──────── RECORDS SUPPLIED ────────

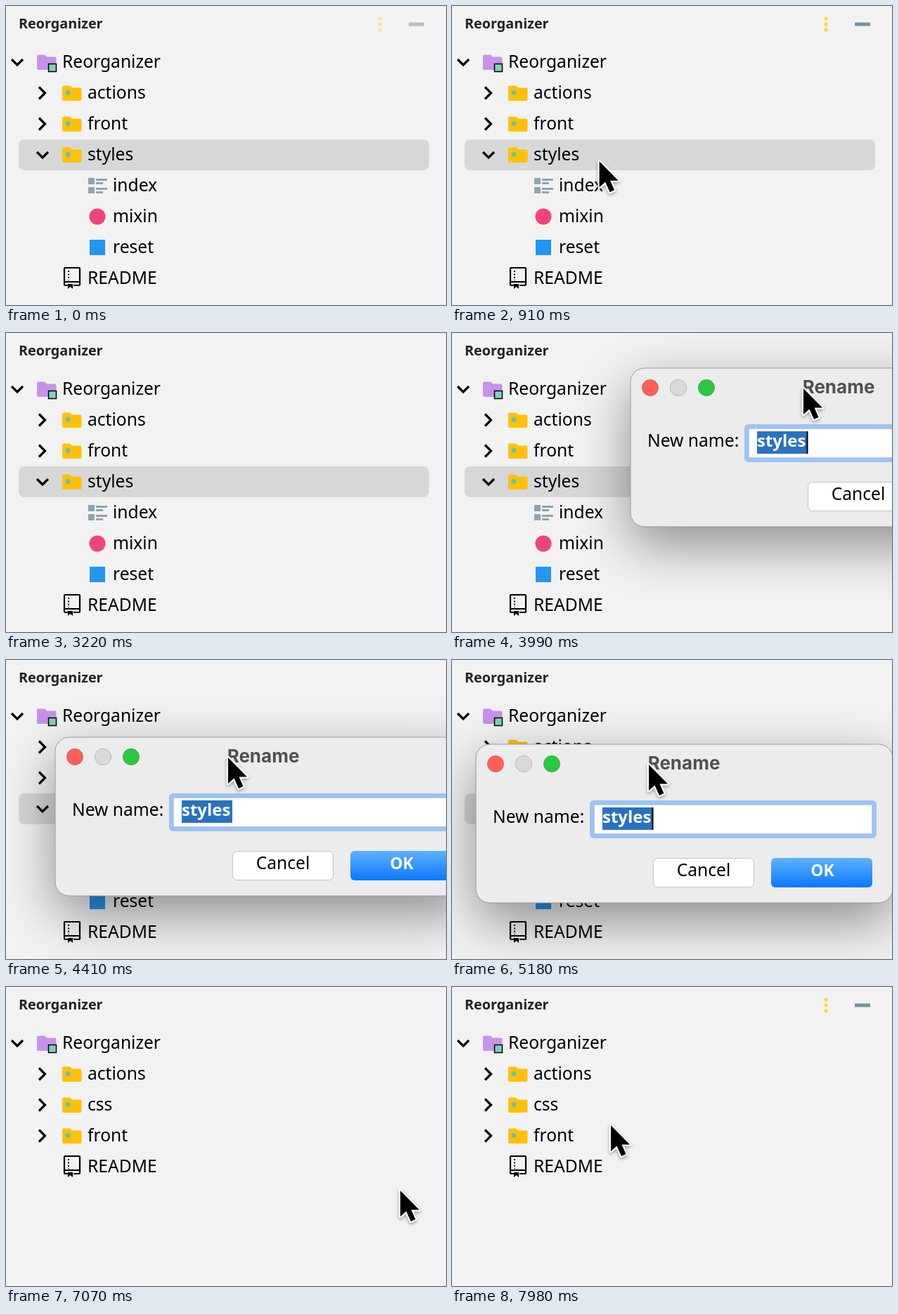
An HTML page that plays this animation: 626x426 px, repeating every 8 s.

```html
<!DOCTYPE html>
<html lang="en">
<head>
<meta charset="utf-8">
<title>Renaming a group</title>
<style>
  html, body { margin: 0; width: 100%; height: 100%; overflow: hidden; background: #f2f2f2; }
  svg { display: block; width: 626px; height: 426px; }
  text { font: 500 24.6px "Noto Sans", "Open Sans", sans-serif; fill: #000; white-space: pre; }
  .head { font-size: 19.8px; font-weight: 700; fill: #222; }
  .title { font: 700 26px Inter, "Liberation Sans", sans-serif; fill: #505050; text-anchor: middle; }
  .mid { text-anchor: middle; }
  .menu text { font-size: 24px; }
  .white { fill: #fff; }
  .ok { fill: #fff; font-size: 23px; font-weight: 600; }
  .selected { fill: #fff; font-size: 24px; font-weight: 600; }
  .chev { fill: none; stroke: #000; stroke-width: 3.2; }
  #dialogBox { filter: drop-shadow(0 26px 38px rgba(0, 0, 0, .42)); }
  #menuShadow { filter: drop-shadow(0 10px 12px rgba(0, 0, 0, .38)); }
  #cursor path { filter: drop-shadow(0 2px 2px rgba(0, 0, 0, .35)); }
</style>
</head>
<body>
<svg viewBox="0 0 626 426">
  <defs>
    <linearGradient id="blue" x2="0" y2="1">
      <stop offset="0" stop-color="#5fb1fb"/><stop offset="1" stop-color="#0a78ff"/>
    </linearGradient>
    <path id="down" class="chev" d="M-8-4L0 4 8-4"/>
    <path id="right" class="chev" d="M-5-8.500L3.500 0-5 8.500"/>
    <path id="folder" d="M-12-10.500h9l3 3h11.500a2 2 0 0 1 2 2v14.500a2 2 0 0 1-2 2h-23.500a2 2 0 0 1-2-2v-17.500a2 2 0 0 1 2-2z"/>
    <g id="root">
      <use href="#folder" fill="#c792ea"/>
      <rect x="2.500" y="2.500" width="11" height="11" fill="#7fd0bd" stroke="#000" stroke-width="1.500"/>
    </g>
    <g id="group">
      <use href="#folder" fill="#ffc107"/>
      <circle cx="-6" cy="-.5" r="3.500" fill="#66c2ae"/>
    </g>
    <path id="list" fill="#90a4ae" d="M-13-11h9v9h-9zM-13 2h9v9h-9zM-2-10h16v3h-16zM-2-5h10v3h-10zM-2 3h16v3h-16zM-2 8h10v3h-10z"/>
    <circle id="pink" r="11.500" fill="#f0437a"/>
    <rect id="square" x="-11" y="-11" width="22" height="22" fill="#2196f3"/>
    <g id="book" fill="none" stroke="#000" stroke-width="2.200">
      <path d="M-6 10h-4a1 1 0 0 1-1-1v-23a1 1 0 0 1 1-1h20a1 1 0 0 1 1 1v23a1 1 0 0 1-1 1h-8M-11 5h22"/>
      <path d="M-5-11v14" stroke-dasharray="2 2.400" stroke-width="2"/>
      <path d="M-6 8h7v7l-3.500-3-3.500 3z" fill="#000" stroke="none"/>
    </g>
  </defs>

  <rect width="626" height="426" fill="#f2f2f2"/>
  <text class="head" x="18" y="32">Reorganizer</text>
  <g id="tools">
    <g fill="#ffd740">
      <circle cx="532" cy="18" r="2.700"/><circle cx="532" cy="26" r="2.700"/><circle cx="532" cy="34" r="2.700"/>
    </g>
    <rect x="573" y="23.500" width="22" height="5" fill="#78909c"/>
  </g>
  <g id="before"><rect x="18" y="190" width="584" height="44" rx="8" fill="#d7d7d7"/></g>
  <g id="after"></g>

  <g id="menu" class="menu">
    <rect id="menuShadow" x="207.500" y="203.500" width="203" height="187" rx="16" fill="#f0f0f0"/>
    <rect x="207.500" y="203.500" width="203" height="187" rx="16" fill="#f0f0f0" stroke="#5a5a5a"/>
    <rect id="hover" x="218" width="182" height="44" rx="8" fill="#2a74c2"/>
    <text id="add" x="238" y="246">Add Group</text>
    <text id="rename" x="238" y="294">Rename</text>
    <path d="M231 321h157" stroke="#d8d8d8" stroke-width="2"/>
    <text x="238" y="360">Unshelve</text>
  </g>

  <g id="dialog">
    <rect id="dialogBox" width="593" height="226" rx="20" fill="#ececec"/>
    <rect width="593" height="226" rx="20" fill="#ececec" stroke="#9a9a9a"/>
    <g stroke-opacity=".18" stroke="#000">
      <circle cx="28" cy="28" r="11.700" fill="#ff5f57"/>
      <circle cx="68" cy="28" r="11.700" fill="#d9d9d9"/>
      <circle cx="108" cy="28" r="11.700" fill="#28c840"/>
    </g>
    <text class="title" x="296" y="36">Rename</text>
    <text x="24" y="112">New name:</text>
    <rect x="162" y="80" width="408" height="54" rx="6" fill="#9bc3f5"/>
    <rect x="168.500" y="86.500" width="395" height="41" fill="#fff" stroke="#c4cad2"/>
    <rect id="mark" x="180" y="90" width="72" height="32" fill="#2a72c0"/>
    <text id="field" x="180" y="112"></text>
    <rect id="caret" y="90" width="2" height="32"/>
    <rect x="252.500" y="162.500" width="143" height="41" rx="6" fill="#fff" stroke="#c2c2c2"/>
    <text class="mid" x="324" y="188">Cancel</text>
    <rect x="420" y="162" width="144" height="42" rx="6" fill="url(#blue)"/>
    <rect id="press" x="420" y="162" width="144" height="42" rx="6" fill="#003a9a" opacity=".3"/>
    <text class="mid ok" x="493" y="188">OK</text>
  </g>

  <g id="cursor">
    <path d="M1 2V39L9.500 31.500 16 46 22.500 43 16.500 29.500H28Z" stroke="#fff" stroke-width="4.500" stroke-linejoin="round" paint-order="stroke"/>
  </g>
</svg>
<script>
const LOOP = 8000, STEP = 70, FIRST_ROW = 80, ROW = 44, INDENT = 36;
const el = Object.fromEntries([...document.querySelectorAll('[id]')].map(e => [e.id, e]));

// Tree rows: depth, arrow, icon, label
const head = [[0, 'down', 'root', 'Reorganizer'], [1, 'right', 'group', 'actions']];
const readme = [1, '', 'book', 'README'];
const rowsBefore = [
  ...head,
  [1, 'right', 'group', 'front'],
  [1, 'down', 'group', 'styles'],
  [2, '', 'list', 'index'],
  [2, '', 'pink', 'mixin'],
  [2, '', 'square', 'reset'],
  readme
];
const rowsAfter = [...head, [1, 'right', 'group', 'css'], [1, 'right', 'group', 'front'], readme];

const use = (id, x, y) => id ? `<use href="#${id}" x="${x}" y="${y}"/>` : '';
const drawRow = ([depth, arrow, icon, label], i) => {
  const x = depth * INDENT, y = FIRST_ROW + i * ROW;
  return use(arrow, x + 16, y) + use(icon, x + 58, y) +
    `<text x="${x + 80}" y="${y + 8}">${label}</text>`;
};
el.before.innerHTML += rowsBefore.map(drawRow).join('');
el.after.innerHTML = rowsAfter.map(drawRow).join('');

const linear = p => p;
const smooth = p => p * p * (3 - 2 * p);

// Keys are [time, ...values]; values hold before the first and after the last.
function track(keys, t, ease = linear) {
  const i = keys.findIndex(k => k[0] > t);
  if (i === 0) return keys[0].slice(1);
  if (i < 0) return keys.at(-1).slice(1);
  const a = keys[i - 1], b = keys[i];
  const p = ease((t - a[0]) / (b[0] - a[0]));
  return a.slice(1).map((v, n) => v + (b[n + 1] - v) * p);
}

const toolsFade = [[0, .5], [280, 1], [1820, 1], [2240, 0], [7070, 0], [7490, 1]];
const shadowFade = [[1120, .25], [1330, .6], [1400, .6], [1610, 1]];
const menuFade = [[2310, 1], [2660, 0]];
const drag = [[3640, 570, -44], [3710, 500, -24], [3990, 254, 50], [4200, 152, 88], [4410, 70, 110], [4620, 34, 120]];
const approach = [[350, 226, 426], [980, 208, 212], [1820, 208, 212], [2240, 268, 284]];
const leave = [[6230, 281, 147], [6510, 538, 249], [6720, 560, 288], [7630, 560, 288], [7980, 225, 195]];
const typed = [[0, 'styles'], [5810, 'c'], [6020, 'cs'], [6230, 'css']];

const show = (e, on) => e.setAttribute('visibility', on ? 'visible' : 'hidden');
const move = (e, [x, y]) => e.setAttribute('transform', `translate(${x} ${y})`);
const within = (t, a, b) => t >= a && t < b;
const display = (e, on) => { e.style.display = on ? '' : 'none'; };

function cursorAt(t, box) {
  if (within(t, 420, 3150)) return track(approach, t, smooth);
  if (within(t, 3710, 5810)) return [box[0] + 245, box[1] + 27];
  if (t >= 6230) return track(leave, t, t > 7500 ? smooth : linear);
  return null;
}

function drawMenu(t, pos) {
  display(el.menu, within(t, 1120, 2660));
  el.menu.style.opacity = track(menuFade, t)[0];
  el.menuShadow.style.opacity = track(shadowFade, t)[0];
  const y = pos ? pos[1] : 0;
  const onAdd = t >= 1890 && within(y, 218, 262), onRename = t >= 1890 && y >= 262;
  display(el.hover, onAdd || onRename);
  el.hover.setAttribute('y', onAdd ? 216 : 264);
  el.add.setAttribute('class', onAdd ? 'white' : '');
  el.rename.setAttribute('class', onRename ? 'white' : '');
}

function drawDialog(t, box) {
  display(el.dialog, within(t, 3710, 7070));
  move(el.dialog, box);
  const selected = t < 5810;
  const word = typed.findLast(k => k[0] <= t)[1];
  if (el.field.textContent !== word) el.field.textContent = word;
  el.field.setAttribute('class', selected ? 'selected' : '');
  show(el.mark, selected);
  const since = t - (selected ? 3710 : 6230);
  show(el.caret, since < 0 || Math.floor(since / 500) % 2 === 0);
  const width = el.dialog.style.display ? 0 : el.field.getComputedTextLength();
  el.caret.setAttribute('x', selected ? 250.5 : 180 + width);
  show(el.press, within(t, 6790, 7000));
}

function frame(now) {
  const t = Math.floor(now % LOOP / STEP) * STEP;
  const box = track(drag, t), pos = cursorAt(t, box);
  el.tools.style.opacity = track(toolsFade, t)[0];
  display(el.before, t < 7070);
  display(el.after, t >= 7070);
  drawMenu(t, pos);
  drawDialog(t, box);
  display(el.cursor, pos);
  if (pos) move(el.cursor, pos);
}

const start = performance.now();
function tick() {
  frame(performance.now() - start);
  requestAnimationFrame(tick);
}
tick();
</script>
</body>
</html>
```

────────

__EXERCISE DETAILS__: If a line in the records includes the string "right", copy it.

__EXPECTED OUTPUT__:
    <path id="right" class="chev" d="M-5-8.500L3.500 0-5 8.500"/>
const head = [[0, 'down', 'root', 'Reorganizer'], [1, 'right', 'group', 'actions']];
  [1, 'right', 'group', 'front'],
const rowsAfter = [...head, [1, 'right', 'group', 'css'], [1, 'right', 'group', 'front'], readme];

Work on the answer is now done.